Concerns about the drug’s side effects surfaced almost immediately. By 2007, experts began raising concern that the drug could cause heart problems, vision problems and psychological disturbances including wild dreams and random violent outbursts. In 2008, the U.S. Federal Aviation Administration decided that concerns about Chantix causing blackouts were severe enough for it to ban commercial airline pilots from taking the drug. Commercial truck drivers have also been prohibited from using it.

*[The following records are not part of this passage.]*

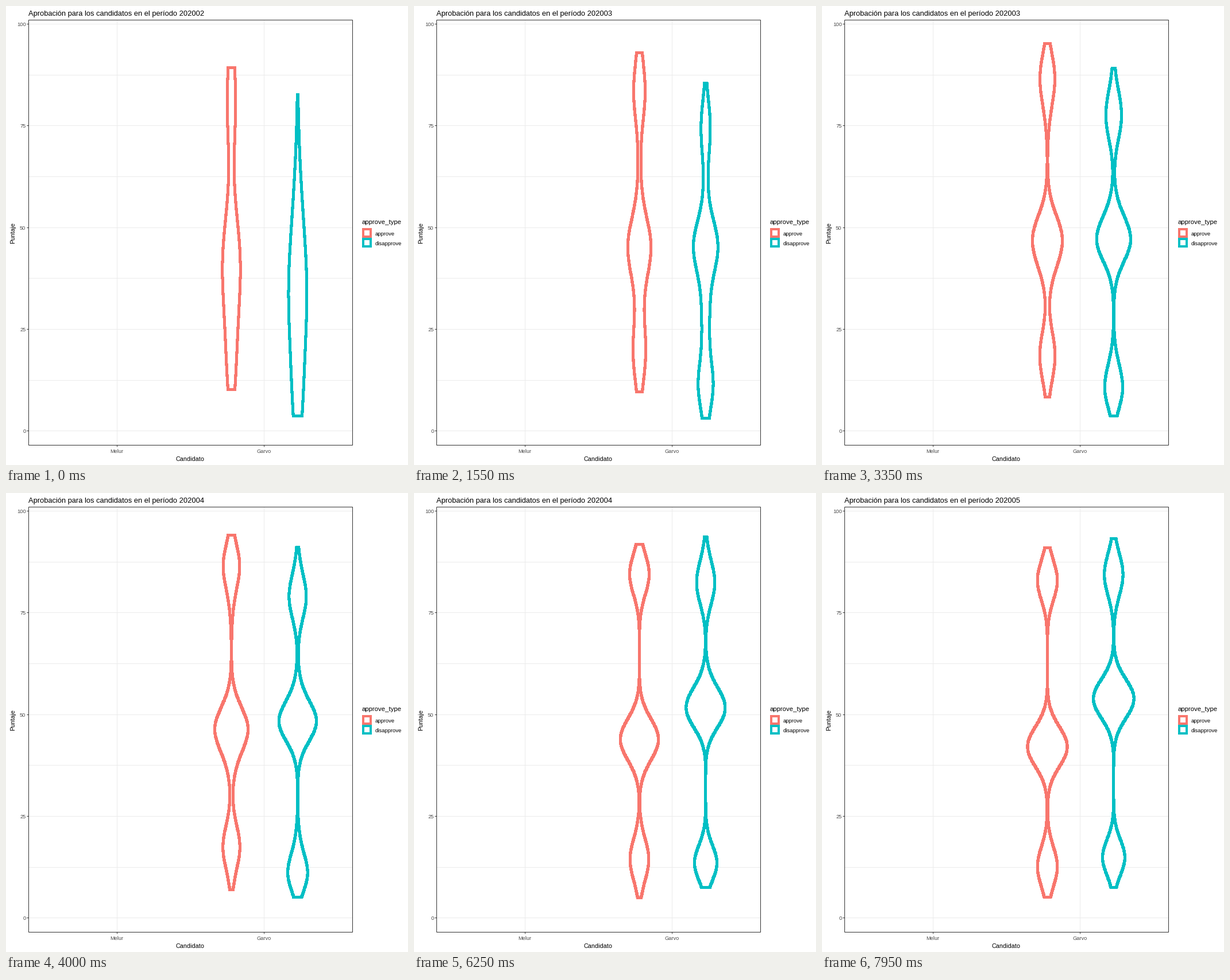
Write a matplotlib script that moves like this. It is 700 px wide and 800 px high and loops after 8 s.

```python
import numpy as np
import matplotlib.pyplot as plt
from matplotlib.animation import FuncAnimation
from matplotlib.patches import Polygon, Rectangle

W, H, DPI = 700, 800, 100
PX = 72 / DPI  # points per pixel
FRAMES, STEP_MS = 160, 50
CYCLE, HOLD = 50, 8  # frames per period, frames at rest

RED, TEAL = "#F8766D", "#00BFC4"
GRID, DARK, GREY = "#EBEBEB", "#333333", "#4D4D4D"
LEFT, RIGHT, TOP, BOTTOM = 39.5, 603.5, 24.5, 765.5
UNIT = 7.092  # pixels per score point
AREA = 600    # area of half a single poll cluster, in square pixels

# Per period: lowest score, three cluster means, highest score, mean spread
APPROVE = [
    (10.2, 18.4, 41.7, 81.2, 89.3, 11.7),
    (9.2, 19.1, 46.6, 86.1, 95.9, 6.9),
    (5.0, 15.6, 45.1, 85.5, 92.4, 5.0),
    (5.1, 12.6, 42.1, 83.0, 91.0, 4.9),
]
DISAPPROVE = [
    (3.7, 8.5, 32.5, 52.3, 82.7, 13.5),
    (2.6, 10.9, 46.6, 76.9, 87.9, 6.1),
    (7.5, 12.8, 50.6, 81.5, 94.0, 4.5),
    (7.5, 14.9, 53.9, 84.4, 93.2, 4.8),
]


def to_y(score):
    return 740.3 - UNIT * score


def outline(low, *means, skew):
    """Scores and half widths: a density of three clusters weighted 1:2:1."""
    *means, high, spread = means
    score = np.linspace(low, high, 512)
    half = np.zeros_like(score)
    for side, mean in zip((-1, 0, 1), means):
        sd = spread * (1 + side * skew)
        peak = AREA * (2 - abs(side)) / (sd * UNIT)
        half += peak * np.exp(-0.5 * ((score - mean) / sd) ** 2)
    return np.array([score, half])


def polygon(center, score, half):
    """Closed contour on whole pixels."""
    xs = np.concatenate([center - half, center + half[::-1]])
    ys = to_y(np.concatenate([score, score[::-1]]))
    return np.round(np.column_stack([xs, ys])) + 0.5


fig = plt.figure(figsize=(W / DPI, H / DPI), dpi=DPI, facecolor="white")
ax = fig.add_axes([0, 0, 1, 1])
ax.set(xlim=(0, W), ylim=(H, 0))
ax.axis("off")


def line(x0, y0, x1, y1, color):
    ax.plot([x0, x1], [y0, y1], color=color, lw=PX, zorder=1,
            snap=False, solid_capstyle="butt")


def box(x, y, w, h, color, width, **kw):
    ax.add_patch(Rectangle((x, y), w, h, ec=color, lw=width * PX,
                           joinstyle="miter", snap=False, **kw))


def text(x, y, label, size, color="black", **kw):
    return ax.text(x, y, label, fontsize=size * PX, color=color,
                   family="Liberation Sans", va="baseline", **kw)


# Panel: grid, ticks, border
for score in np.arange(0, 101, 12.5):
    y = round(to_y(score)) + 0.5
    line(LEFT, y, RIGHT, y, GRID)
    if score % 25 == 0:
        line(LEFT - 3, y, LEFT, y, DARK)
        text(34.5, y + 3.8, f"{score:.0f}", 9.3, GREY, ha="right")
for x, name in ((193.5, "Melur"), (449.5, "Garvo")):
    line(x, TOP, x, BOTTOM, GRID)
    line(x, BOTTOM, x, BOTTOM + 3, DARK)
    text(x - 0.8, 779.3, name, 9.3, GREY, ha="center")
box(LEFT, TOP, RIGHT - LEFT, BOTTOM - TOP, DARK, 1, fill=False, zorder=5)

# Titles and legend
title = text(39, 17, "", 12.95)
text(321, 793, "Candidato", 10.8, ha="center")
text(15, 395.5, "Puntaje", 10.8, ha="center", rotation=90, rotation_mode="anchor")
text(620, 380, "approve_type", 11.4)
for y, color, label in ((387, RED, "approve"), (404, TEAL, "disapprove")):
    box(622, y + 2, 13, 13, color, 4, fc="white")
    text(643, y + 13, label, 9.5)

violins = []
for center, color, periods, skew in ((392, RED, APPROVE, 0),
                                     (507.4, TEAL, DISAPPROVE, 0.09)):
    shapes = [outline(*p, skew=skew) for p in periods]
    patch = Polygon(polygon(center, *shapes[0]), closed=True, fc="white", ec=color,
                    lw=5 * PX, joinstyle="round", zorder=3,
                    snap=False, antialiased=False)
    violins.append((ax.add_patch(patch), center, shapes))


def update(frame):
    cycle, step = divmod(frame, CYCLE)
    stage = min(cycle + max(0, step - HOLD) / (CYCLE - HOLD), 3)
    k = min(int(stage), 2)
    t = stage - k
    for patch, center, shapes in violins:
        patch.set_xy(polygon(center, *((1 - t) * shapes[k] + t * shapes[k + 1])))
    period = 202002 + int(stage + 0.5)
    title.set_text(f"Aprobación para los candidatos en el período {period}")
    return [v[0] for v in violins] + [title]


anim = FuncAnimation(fig, update, frames=FRAMES, interval=STEP_MS,
                     repeat=True, repeat_delay=0, blit=False)
plt.show()
```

In 2009, the FDA concluded that enough evidence existed to warrant a black box warning that taking Chantix (or another smoking-cessation drug, Zyban) could increase the risk of “hostility, agitation, depressed mood, and suicidal thoughts or actions.” This warning, plus evidence that Chantix is even more dangerous than Zyban, has caused the U.S. Veterans Administration (VA) to recommend that Chantix be a drug of last resort, following only the failure of nicotine replacement drugs (such as gum or patches) and Zyban. The VA also recommends that all patients have their mental health evaluated before taking Chantix.
Then in 2011, the FDA concluded that Chantix also increased the risk of heart attacks and other cardiovascular problems, especially among people already in poor cardiovascular health.
Memory loss and seizures
In a concerted effort to salvage the reputation of its blockbuster drug, Pfizer announced in 2011 that it was launching an extensive study into Chantix’s potential side effects, with preliminary results expected in 2017. In 2014, the company was already submitting new information to the FDA and petitioned for the removal of the black box warning.
The FDA rejected Pfizer’s assertion that new data showed no difference in rates of psychiatric problems between Chantix users and users of other smoking-cessation drugs.
“[N]ot all types of neuropsychiatric side effects were examined, and the studies had limitations that prevented the FDA from drawing reliable conclusions,” the FDA concluded.
Instead of removing the warning, the FDA will actually be adding extra warnings about changes to mood, behavior and thinking, including memory loss. The biggest finding was the increased rate of seizures among those with no history of epilepsy, or those whose epilepsy was fully controlled before they started taking Chantix.
“In most of these cases, the seizures occurred within the first month of starting Chantix,” an FDA statement reads. “Information about these risks has been added to the Warnings and Precautions section of the drug label and to the patient Medication Guide.”
This article originally appeared on Natural News.